**EXERCISE OBJECTIVE:** Across all the entries below, how many lines contain the string "attended"? The number by itself is the answer.

**PROVIDED DATA:**
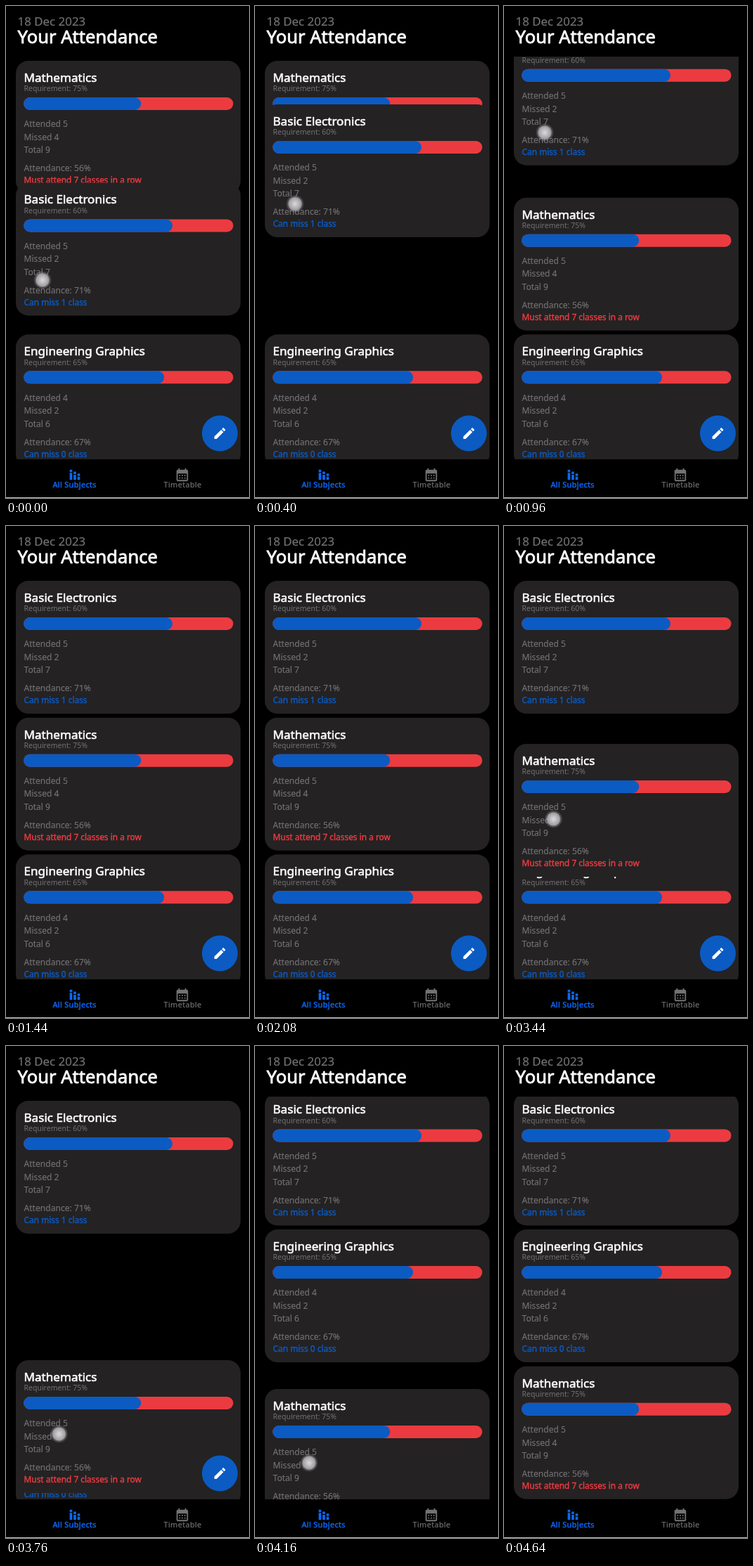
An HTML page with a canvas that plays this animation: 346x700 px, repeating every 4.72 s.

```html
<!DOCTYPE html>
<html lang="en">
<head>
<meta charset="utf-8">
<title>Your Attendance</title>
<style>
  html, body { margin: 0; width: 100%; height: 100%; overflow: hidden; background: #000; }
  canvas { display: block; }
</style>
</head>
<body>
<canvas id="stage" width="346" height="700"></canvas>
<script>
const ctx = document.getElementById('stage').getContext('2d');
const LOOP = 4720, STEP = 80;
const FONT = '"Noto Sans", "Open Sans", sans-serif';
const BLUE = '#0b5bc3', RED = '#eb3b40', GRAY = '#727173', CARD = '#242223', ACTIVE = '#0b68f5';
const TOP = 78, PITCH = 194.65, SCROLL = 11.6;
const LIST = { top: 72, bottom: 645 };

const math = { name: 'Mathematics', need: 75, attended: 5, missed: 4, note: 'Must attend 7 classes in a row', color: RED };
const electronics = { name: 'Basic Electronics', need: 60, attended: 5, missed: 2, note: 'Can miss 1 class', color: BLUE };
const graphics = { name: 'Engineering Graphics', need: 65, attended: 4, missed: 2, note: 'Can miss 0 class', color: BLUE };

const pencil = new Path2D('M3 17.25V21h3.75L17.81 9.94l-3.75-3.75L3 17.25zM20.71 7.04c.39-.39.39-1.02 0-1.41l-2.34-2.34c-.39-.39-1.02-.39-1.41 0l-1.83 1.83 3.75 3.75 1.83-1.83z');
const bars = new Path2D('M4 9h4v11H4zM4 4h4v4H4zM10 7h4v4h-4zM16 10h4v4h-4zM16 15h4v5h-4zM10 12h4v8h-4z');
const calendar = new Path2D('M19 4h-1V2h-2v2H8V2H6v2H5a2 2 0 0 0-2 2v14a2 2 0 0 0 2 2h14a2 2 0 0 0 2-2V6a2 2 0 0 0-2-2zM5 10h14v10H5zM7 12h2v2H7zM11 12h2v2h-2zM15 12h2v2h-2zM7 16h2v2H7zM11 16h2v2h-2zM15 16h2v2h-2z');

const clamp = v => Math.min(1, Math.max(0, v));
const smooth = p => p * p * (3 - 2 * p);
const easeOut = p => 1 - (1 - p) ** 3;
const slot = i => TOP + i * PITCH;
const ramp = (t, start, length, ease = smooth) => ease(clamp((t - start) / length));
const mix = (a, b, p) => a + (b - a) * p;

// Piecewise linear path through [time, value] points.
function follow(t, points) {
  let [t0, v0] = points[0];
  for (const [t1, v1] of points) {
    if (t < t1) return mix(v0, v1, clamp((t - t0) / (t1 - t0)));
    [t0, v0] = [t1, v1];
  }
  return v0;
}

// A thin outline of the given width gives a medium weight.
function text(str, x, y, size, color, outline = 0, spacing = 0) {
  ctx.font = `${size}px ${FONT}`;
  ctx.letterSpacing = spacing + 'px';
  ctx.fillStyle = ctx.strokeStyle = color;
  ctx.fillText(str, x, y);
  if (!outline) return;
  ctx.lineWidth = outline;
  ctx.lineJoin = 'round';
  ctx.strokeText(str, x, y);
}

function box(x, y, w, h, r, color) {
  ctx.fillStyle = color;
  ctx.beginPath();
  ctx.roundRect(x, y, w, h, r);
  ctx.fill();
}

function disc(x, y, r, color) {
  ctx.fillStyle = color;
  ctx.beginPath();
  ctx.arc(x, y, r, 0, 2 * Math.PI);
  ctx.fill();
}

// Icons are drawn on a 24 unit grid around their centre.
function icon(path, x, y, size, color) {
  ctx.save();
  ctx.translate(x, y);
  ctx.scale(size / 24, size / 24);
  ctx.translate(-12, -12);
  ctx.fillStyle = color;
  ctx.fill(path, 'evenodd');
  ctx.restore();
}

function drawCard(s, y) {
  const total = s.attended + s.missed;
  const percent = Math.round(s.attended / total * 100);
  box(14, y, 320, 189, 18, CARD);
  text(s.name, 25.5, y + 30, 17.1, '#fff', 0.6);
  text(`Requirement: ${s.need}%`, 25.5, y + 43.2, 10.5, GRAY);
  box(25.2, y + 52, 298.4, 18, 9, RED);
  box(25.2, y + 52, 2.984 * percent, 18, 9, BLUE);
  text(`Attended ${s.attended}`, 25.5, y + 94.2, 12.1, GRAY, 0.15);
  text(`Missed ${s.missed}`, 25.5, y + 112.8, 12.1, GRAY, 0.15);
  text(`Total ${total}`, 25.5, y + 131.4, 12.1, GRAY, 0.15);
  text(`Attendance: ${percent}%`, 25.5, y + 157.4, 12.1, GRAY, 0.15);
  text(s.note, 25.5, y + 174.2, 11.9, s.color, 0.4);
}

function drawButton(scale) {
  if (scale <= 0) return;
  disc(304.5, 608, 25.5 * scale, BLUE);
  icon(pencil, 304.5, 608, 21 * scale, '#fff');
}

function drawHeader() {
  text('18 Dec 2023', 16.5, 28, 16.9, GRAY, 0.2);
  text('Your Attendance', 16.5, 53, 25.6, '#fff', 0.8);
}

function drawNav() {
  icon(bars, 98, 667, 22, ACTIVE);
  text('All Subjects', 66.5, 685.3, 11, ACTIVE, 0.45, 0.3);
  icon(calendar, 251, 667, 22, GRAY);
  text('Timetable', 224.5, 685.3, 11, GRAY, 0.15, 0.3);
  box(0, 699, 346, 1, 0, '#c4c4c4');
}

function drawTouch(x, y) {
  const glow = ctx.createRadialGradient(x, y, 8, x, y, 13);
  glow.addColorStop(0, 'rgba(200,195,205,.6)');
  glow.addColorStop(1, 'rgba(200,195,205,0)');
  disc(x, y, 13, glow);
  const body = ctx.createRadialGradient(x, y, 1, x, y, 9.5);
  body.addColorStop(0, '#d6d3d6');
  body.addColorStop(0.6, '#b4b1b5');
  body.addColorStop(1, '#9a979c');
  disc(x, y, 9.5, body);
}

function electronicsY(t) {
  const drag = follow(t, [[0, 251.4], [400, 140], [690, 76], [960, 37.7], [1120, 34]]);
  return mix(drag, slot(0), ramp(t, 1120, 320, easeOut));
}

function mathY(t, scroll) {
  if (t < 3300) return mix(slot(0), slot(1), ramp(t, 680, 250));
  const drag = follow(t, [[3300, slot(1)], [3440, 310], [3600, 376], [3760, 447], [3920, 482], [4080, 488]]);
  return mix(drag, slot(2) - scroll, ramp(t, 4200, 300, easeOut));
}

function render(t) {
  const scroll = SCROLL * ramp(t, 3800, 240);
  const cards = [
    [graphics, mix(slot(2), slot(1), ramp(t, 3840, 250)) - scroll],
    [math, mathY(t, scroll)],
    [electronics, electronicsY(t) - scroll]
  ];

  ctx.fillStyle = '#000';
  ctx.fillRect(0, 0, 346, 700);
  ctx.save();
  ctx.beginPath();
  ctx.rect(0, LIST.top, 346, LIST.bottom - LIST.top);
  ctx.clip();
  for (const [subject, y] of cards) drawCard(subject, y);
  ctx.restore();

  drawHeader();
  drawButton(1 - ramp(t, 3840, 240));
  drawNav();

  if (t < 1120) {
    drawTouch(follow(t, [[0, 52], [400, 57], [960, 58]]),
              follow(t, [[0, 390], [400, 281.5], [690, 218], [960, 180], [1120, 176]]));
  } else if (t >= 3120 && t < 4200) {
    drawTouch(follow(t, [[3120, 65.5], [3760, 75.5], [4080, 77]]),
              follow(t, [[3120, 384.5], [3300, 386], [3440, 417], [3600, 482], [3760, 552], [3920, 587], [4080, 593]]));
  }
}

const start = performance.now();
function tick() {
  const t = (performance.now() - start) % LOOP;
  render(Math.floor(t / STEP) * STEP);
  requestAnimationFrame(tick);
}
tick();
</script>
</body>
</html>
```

**THE ANSWER:** 6